§ PROBLEM TO SOLVE
Below are the entries; return every line among them that holds the word "start".

§ Records from a data collection
———
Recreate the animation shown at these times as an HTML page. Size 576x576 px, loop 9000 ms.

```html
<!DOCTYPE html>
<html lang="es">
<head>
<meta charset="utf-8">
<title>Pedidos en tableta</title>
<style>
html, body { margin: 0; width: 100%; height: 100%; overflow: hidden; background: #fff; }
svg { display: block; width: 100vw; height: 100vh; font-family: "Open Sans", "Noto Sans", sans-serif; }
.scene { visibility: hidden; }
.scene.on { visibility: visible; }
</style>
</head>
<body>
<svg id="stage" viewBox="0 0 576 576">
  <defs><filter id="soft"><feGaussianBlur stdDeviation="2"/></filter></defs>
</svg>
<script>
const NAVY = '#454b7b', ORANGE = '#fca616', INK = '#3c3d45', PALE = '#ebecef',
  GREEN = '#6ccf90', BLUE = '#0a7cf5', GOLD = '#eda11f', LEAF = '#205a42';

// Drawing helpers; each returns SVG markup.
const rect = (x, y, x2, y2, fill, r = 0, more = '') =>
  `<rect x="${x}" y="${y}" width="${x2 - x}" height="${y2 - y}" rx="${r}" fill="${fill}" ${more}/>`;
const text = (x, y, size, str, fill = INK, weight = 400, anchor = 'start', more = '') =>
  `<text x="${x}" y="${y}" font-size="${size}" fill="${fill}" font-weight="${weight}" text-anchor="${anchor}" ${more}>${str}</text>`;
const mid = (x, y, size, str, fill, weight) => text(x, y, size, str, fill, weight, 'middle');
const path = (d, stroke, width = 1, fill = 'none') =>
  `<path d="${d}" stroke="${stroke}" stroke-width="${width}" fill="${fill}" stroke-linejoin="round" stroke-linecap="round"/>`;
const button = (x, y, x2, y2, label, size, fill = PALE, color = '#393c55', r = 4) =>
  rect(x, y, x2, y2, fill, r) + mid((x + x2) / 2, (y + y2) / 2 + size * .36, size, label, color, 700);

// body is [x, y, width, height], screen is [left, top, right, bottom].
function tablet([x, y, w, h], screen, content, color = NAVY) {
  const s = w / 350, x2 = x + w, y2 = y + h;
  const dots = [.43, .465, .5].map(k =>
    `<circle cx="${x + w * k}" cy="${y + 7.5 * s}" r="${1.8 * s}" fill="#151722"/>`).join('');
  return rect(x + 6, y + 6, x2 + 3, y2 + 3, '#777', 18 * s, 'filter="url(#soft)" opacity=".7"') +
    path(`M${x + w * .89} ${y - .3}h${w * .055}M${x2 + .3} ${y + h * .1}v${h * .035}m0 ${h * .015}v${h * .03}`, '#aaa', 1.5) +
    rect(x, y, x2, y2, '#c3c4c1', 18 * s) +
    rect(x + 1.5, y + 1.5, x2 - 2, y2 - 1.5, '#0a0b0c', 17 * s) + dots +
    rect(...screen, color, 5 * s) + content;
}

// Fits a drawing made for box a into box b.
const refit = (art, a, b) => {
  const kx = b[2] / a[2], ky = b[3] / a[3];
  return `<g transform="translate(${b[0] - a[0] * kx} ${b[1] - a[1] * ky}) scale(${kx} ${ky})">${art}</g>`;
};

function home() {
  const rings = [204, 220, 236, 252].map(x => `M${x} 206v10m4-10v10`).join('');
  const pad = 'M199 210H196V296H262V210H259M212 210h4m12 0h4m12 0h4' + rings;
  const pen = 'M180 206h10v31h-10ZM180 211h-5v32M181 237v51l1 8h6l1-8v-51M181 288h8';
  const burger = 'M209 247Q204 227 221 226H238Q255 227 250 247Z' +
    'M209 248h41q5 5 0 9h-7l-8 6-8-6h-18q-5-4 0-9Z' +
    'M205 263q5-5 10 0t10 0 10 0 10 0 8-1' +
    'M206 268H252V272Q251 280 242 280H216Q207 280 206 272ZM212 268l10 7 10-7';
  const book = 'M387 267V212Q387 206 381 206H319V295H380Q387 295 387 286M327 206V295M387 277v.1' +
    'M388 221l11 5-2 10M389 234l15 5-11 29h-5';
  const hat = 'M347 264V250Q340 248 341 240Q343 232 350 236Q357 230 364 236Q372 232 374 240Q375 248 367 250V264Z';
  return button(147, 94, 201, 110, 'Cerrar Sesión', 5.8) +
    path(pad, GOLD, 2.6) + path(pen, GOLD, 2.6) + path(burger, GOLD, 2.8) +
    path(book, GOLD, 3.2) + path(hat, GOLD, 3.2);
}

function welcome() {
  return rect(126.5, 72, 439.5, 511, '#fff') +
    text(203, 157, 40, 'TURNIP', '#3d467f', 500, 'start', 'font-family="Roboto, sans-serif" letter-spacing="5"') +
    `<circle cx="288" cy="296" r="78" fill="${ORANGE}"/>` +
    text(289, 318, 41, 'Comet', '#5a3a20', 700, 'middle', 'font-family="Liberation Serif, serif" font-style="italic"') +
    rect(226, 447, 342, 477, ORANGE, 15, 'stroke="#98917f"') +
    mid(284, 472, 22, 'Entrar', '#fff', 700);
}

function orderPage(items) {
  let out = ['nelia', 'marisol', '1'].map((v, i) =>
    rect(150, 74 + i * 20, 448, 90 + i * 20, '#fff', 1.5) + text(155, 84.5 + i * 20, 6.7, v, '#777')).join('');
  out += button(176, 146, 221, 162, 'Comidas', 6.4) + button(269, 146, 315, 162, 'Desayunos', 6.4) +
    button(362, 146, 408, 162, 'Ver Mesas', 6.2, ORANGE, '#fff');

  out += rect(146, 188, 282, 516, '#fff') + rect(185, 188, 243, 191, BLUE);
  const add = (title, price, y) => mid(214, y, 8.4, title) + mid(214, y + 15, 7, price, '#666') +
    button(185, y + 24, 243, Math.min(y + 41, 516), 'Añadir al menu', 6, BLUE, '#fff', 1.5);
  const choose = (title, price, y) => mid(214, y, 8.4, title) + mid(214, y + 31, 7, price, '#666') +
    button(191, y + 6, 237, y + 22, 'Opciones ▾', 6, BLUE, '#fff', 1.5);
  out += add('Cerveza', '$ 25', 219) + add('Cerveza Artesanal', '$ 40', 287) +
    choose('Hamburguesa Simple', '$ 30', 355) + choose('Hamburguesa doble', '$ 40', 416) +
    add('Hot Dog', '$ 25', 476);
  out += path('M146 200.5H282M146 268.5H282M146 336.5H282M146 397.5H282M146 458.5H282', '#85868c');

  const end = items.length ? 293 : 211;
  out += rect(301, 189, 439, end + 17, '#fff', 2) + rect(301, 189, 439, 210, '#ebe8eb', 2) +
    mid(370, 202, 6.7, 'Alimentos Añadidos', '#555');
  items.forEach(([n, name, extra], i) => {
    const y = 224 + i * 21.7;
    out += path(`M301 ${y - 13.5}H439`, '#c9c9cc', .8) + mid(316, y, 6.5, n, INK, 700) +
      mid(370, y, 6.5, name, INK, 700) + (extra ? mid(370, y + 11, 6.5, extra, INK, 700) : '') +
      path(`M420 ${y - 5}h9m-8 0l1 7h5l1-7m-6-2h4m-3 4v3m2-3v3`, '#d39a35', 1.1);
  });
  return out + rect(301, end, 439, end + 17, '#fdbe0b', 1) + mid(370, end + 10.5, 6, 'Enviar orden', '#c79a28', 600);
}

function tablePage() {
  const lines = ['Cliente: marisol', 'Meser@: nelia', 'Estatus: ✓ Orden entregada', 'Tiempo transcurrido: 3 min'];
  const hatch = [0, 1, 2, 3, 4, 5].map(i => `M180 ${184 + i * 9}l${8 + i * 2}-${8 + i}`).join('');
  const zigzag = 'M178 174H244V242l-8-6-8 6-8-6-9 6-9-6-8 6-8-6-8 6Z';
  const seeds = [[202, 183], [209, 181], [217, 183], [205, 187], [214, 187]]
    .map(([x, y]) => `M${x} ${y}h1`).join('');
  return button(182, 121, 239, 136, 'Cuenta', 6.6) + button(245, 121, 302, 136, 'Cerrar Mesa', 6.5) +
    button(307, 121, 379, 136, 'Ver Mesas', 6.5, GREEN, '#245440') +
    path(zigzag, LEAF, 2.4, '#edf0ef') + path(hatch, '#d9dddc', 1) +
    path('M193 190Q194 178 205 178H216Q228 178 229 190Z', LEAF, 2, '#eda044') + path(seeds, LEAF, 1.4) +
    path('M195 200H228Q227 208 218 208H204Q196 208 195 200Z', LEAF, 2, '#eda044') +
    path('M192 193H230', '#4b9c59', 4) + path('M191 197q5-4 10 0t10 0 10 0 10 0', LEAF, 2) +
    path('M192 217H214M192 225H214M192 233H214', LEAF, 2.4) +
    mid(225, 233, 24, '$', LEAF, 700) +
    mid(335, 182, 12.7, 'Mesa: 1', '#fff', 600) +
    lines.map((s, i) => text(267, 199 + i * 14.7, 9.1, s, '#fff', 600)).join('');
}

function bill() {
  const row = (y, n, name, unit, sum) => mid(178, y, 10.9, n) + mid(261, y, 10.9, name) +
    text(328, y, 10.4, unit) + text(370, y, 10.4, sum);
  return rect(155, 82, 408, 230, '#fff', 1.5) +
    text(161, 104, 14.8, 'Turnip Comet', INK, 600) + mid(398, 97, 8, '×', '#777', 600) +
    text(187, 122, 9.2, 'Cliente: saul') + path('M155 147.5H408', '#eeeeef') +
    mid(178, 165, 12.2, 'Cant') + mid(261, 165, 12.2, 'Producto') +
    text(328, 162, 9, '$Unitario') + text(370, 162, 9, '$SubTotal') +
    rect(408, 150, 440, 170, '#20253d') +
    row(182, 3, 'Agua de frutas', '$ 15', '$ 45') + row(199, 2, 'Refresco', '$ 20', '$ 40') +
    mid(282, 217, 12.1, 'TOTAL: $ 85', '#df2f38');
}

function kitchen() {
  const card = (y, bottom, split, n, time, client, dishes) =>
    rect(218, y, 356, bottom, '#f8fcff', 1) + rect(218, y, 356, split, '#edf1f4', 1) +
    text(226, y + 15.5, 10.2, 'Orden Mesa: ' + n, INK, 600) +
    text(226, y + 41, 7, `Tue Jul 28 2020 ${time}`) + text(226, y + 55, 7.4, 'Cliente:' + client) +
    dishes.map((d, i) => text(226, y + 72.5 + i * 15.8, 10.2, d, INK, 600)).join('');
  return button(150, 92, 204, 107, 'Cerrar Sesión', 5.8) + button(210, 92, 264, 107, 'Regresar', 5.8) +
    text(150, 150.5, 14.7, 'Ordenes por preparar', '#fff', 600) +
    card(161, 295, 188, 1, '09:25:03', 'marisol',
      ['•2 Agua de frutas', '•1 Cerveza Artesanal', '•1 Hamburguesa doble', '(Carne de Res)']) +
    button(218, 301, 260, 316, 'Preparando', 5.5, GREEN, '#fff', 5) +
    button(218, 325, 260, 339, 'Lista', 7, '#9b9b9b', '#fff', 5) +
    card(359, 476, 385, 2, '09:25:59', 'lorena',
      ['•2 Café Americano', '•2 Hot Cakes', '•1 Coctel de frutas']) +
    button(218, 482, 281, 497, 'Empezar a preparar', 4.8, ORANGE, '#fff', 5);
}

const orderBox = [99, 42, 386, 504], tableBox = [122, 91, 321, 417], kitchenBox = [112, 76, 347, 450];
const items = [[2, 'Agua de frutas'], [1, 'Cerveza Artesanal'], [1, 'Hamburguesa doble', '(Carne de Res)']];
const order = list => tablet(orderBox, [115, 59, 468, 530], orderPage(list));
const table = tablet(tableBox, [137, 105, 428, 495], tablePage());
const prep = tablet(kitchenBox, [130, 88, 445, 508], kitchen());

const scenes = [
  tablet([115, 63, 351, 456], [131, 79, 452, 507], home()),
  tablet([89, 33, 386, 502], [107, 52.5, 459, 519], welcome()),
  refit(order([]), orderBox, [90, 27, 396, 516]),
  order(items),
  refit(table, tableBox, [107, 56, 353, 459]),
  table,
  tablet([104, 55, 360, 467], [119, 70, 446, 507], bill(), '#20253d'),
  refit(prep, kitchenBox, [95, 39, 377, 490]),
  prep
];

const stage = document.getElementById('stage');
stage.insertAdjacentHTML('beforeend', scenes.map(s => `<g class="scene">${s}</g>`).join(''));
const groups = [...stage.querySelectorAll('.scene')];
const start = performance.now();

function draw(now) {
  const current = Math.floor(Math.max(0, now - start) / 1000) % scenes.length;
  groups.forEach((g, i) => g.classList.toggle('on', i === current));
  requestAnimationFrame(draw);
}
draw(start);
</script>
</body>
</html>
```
———
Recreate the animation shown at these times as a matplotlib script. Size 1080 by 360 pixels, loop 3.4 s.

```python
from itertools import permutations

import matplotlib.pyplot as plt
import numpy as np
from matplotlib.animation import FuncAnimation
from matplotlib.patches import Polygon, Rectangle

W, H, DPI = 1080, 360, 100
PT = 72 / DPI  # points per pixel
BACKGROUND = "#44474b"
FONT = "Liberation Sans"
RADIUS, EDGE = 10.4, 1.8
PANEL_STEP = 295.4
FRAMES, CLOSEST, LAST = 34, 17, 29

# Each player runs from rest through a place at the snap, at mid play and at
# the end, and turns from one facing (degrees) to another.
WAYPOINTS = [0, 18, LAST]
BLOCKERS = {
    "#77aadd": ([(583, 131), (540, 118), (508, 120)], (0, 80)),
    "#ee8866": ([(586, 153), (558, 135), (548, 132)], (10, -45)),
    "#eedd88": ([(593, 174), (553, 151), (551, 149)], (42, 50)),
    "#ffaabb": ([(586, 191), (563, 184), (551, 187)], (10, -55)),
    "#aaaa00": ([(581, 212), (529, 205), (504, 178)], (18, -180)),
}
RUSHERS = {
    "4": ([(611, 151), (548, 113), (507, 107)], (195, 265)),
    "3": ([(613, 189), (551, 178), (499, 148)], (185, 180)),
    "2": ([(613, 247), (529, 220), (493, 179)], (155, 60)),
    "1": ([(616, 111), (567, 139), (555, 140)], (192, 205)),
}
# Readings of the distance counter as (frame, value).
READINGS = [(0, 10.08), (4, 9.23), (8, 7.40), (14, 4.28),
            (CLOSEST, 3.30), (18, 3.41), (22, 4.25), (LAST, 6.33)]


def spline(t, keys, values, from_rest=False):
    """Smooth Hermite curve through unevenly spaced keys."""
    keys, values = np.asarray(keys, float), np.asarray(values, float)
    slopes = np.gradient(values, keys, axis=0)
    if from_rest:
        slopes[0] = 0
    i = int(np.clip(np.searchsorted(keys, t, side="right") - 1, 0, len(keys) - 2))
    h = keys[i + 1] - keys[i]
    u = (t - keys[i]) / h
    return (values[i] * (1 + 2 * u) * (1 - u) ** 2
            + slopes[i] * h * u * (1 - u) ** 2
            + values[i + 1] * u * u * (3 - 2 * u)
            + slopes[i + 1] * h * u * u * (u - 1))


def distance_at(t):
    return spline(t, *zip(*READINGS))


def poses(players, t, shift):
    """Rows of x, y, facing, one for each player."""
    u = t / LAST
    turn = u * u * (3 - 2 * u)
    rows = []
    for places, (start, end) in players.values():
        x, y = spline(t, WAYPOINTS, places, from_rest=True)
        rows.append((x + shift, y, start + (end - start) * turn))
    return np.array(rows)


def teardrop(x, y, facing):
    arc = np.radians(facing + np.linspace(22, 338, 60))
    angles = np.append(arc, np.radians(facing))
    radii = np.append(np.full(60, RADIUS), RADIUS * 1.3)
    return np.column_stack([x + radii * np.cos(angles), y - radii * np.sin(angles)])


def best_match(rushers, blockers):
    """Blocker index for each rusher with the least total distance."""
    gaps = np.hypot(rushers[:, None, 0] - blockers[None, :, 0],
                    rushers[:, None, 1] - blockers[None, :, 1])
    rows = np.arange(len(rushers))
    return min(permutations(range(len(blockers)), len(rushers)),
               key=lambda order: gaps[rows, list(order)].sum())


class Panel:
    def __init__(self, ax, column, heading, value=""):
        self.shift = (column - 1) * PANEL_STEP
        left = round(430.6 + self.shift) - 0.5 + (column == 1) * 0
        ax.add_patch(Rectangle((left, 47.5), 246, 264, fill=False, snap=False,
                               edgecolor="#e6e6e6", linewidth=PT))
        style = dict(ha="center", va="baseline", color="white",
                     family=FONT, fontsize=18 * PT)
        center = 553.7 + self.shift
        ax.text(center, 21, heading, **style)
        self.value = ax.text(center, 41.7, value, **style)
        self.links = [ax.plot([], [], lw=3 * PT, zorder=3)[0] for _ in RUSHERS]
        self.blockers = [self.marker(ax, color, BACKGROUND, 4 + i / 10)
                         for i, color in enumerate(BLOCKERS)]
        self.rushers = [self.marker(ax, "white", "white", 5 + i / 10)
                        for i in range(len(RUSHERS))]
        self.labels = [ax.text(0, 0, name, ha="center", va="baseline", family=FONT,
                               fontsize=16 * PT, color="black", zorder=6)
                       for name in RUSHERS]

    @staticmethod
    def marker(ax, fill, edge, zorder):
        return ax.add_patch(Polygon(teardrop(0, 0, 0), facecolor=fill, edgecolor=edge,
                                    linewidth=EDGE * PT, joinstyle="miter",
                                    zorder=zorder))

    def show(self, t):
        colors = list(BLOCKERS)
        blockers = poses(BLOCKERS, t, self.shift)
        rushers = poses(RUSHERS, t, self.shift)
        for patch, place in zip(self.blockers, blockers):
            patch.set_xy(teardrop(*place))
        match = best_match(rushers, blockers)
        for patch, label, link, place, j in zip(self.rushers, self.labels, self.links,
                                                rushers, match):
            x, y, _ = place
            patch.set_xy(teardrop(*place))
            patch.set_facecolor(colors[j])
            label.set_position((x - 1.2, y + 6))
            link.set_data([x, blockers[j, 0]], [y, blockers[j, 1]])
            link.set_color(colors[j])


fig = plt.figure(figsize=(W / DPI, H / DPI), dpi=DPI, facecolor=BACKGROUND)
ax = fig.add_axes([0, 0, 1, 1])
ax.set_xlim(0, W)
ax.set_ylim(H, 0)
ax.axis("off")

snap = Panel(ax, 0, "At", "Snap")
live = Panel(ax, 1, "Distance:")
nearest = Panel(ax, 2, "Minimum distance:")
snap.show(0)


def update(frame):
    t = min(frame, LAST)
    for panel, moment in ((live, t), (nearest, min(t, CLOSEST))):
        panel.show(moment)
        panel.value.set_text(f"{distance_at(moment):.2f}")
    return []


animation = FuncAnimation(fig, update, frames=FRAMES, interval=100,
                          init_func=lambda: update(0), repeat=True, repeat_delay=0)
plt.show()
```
———
§ PROBLEM SOLUTION
const text = (x, y, size, str, fill = INK, weight = 400, anchor = 'start', more = '') =>
    text(203, 157, 40, 'TURNIP', '#3d467f', 500, 'start', 'font-family="Roboto, sans-serif" letter-spacing="5"') +
const start = performance.now();
  const current = Math.floor(Math.max(0, now - start) / 1000) % scenes.length;
draw(start);
    for places, (start, end) in players.values():
        rows.append((x + shift, y, start + (end - start) * turn))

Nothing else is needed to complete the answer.